(Stored data entries)
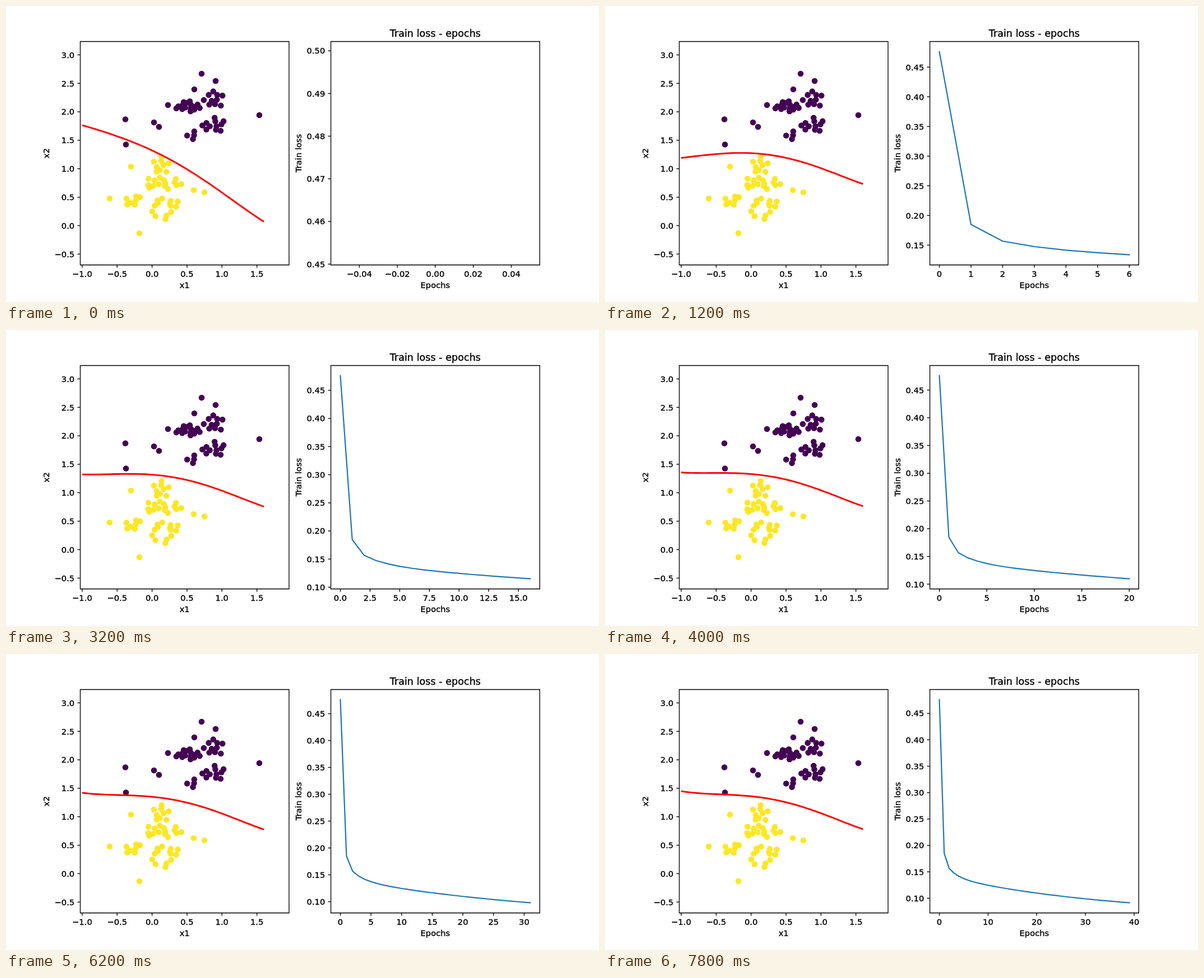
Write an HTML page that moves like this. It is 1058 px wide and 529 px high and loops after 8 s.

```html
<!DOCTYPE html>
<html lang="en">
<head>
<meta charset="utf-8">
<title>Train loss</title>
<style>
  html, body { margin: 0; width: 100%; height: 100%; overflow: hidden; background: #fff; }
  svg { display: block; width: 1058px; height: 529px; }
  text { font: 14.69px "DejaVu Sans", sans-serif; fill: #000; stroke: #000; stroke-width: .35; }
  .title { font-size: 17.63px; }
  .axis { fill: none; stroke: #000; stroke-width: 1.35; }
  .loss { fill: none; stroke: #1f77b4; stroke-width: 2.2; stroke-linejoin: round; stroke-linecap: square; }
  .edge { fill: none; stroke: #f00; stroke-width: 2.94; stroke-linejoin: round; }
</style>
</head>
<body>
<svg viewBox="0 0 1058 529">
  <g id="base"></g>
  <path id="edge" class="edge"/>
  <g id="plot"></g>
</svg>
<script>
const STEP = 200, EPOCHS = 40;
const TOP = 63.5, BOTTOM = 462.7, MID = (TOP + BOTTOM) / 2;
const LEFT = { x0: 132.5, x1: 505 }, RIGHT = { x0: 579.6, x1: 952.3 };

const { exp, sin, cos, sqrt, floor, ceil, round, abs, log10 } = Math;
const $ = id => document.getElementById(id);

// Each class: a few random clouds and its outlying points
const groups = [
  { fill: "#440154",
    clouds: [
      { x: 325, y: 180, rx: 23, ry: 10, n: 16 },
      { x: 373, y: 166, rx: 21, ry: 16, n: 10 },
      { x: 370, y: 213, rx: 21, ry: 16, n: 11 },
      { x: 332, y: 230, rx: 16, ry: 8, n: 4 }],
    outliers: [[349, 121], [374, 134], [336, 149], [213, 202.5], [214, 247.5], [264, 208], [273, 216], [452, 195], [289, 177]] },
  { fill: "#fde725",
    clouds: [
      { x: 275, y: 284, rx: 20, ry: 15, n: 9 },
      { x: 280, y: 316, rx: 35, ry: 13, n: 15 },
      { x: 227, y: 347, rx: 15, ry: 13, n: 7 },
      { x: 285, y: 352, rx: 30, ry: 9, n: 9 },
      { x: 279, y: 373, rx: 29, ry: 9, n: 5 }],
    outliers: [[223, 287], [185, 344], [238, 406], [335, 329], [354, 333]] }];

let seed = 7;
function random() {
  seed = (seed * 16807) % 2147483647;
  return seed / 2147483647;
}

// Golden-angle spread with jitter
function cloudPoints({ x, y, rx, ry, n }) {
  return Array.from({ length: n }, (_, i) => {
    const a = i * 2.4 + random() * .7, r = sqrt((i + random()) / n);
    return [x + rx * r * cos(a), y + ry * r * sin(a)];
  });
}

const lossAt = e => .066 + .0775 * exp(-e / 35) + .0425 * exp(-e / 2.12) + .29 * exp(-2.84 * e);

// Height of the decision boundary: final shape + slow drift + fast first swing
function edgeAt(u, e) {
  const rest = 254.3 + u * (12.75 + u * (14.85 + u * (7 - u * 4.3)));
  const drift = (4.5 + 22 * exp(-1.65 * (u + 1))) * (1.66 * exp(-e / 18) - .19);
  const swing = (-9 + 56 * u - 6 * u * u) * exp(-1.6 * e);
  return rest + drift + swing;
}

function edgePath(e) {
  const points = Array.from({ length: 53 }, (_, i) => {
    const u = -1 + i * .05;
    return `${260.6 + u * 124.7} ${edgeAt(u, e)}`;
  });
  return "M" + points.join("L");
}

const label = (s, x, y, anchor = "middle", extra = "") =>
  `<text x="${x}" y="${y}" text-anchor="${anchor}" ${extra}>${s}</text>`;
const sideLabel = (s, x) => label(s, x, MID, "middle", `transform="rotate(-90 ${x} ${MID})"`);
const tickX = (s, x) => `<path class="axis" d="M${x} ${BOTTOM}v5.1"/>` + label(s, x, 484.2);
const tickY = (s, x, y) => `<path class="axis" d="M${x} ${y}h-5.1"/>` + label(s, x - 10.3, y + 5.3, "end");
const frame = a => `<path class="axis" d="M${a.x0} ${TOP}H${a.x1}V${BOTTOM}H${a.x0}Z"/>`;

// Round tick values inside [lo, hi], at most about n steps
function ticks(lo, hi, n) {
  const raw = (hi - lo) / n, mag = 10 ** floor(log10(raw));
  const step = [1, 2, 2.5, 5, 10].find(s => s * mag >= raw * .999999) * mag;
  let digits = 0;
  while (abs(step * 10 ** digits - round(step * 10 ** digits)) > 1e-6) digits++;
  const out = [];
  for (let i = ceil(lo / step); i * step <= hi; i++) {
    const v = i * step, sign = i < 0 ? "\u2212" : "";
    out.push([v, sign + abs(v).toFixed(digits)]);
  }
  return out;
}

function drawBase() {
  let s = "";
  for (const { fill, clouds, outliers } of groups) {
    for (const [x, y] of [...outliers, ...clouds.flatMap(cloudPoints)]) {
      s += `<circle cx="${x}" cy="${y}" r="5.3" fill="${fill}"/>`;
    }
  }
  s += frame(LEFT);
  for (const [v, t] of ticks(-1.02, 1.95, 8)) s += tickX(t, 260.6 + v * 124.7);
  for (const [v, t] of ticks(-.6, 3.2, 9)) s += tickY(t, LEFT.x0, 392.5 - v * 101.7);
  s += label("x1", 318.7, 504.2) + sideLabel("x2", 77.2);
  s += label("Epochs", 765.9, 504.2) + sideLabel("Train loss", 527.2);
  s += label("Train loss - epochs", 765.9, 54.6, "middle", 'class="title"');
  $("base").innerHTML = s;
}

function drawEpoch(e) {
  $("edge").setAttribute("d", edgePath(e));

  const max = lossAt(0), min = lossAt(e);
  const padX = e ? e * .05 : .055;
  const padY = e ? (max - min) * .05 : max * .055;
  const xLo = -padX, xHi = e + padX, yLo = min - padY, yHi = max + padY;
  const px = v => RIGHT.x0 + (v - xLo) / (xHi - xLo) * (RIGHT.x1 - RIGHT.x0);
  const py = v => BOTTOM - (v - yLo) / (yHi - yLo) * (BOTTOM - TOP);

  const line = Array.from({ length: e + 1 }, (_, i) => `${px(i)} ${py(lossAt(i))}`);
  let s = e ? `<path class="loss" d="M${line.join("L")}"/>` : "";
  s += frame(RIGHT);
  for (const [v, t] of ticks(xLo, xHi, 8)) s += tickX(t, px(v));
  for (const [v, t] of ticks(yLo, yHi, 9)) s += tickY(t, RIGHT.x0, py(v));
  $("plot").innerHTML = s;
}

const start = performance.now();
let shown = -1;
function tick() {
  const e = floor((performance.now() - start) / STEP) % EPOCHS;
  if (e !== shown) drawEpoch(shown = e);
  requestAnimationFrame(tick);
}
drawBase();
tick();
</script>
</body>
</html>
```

Your task — Restate the records in full and word for word, but keep the pictures out.

Response area —
Write an HTML page that moves like this. It is 1058 px wide and 529 px high and loops after 8 s.

```html
<!DOCTYPE html>
<html lang="en">
<head>
<meta charset="utf-8">
<title>Train loss</title>
<style>
  html, body { margin: 0; width: 100%; height: 100%; overflow: hidden; background: #fff; }
  svg { display: block; width: 1058px; height: 529px; }
  text { font: 14.69px "DejaVu Sans", sans-serif; fill: #000; stroke: #000; stroke-width: .35; }
  .title { font-size: 17.63px; }
  .axis { fill: none; stroke: #000; stroke-width: 1.35; }
  .loss { fill: none; stroke: #1f77b4; stroke-width: 2.2; stroke-linejoin: round; stroke-linecap: square; }
  .edge { fill: none; stroke: #f00; stroke-width: 2.94; stroke-linejoin: round; }
</style>
</head>
<body>
<svg viewBox="0 0 1058 529">
  <g id="base"></g>
  <path id="edge" class="edge"/>
  <g id="plot"></g>
</svg>
<script>
const STEP = 200, EPOCHS = 40;
const TOP = 63.5, BOTTOM = 462.7, MID = (TOP + BOTTOM) / 2;
const LEFT = { x0: 132.5, x1: 505 }, RIGHT = { x0: 579.6, x1: 952.3 };

const { exp, sin, cos, sqrt, floor, ceil, round, abs, log10 } = Math;
const $ = id => document.getElementById(id);

// Each class: a few random clouds and its outlying points
const groups = [
  { fill: "#440154",
    clouds: [
      { x: 325, y: 180, rx: 23, ry: 10, n: 16 },
      { x: 373, y: 166, rx: 21, ry: 16, n: 10 },
      { x: 370, y: 213, rx: 21, ry: 16, n: 11 },
      { x: 332, y: 230, rx: 16, ry: 8, n: 4 }],
    outliers: [[349, 121], [374, 134], [336, 149], [213, 202.5], [214, 247.5], [264, 208], [273, 216], [452, 195], [289, 177]] },
  { fill: "#fde725",
    clouds: [
      { x: 275, y: 284, rx: 20, ry: 15, n: 9 },
      { x: 280, y: 316, rx: 35, ry: 13, n: 15 },
      { x: 227, y: 347, rx: 15, ry: 13, n: 7 },
      { x: 285, y: 352, rx: 30, ry: 9, n: 9 },
      { x: 279, y: 373, rx: 29, ry: 9, n: 5 }],
    outliers: [[223, 287], [185, 344], [238, 406], [335, 329], [354, 333]] }];

let seed = 7;
function random() {
  seed = (seed * 16807) % 2147483647;
  return seed / 2147483647;
}

// Golden-angle spread with jitter
function cloudPoints({ x, y, rx, ry, n }) {
  return Array.from({ length: n }, (_, i) => {
    const a = i * 2.4 + random() * .7, r = sqrt((i + random()) / n);
    return [x + rx * r * cos(a), y + ry * r * sin(a)];
  });
}

const lossAt = e => .066 + .0775 * exp(-e / 35) + .0425 * exp(-e / 2.12) + .29 * exp(-2.84 * e);

// Height of the decision boundary: final shape + slow drift + fast first swing
function edgeAt(u, e) {
  const rest = 254.3 + u * (12.75 + u * (14.85 + u * (7 - u * 4.3)));
  const drift = (4.5 + 22 * exp(-1.65 * (u + 1))) * (1.66 * exp(-e / 18) - .19);
  const swing = (-9 + 56 * u - 6 * u * u) * exp(-1.6 * e);
  return rest + drift + swing;
}

function edgePath(e) {
  const points = Array.from({ length: 53 }, (_, i) => {
    const u = -1 + i * .05;
    return `${260.6 + u * 124.7} ${edgeAt(u, e)}`;
  });
  return "M" + points.join("L");
}

const label = (s, x, y, anchor = "middle", extra = "") =>
  `<text x="${x}" y="${y}" text-anchor="${anchor}" ${extra}>${s}</text>`;
const sideLabel = (s, x) => label(s, x, MID, "middle", `transform="rotate(-90 ${x} ${MID})"`);
const tickX = (s, x) => `<path class="axis" d="M${x} ${BOTTOM}v5.1"/>` + label(s, x, 484.2);
const tickY = (s, x, y) => `<path class="axis" d="M${x} ${y}h-5.1"/>` + label(s, x - 10.3, y + 5.3, "end");
const frame = a => `<path class="axis" d="M${a.x0} ${TOP}H${a.x1}V${BOTTOM}H${a.x0}Z"/>`;

// Round tick values inside [lo, hi], at most about n steps
function ticks(lo, hi, n) {
  const raw = (hi - lo) / n, mag = 10 ** floor(log10(raw));
  const step = [1, 2, 2.5, 5, 10].find(s => s * mag >= raw * .999999) * mag;
  let digits = 0;
  while (abs(step * 10 ** digits - round(step * 10 ** digits)) > 1e-6) digits++;
  const out = [];
  for (let i = ceil(lo / step); i * step <= hi; i++) {
    const v = i * step, sign = i < 0 ? "\u2212" : "";
    out.push([v, sign + abs(v).toFixed(digits)]);
  }
  return out;
}

function drawBase() {
  let s = "";
  for (const { fill, clouds, outliers } of groups) {
    for (const [x, y] of [...outliers, ...clouds.flatMap(cloudPoints)]) {
      s += `<circle cx="${x}" cy="${y}" r="5.3" fill="${fill}"/>`;
    }
  }
  s += frame(LEFT);
  for (const [v, t] of ticks(-1.02, 1.95, 8)) s += tickX(t, 260.6 + v * 124.7);
  for (const [v, t] of ticks(-.6, 3.2, 9)) s += tickY(t, LEFT.x0, 392.5 - v * 101.7);
  s += label("x1", 318.7, 504.2) + sideLabel("x2", 77.2);
  s += label("Epochs", 765.9, 504.2) + sideLabel("Train loss", 527.2);
  s += label("Train loss - epochs", 765.9, 54.6, "middle", 'class="title"');
  $("base").innerHTML = s;
}

function drawEpoch(e) {
  $("edge").setAttribute("d", edgePath(e));

  const max = lossAt(0), min = lossAt(e);
  const padX = e ? e * .05 : .055;
  const padY = e ? (max - min) * .05 : max * .055;
  const xLo = -padX, xHi = e + padX, yLo = min - padY, yHi = max + padY;
  const px = v => RIGHT.x0 + (v - xLo) / (xHi - xLo) * (RIGHT.x1 - RIGHT.x0);
  const py = v => BOTTOM - (v - yLo) / (yHi - yLo) * (BOTTOM - TOP);

  const line = Array.from({ length: e + 1 }, (_, i) => `${px(i)} ${py(lossAt(i))}`);
  let s = e ? `<path class="loss" d="M${line.join("L")}"/>` : "";
  s += frame(RIGHT);
  for (const [v, t] of ticks(xLo, xHi, 8)) s += tickX(t, px(v));
  for (const [v, t] of ticks(yLo, yHi, 9)) s += tickY(t, RIGHT.x0, py(v));
  $("plot").innerHTML = s;
}

const start = performance.now();
let shown = -1;
function tick() {
  const e = floor((performance.now() - start) / STEP) % EPOCHS;
  if (e !== shown) drawEpoch(shown = e);
  requestAnimationFrame(tick);
}
drawBase();
tick();
</script>
</body>
</html>
```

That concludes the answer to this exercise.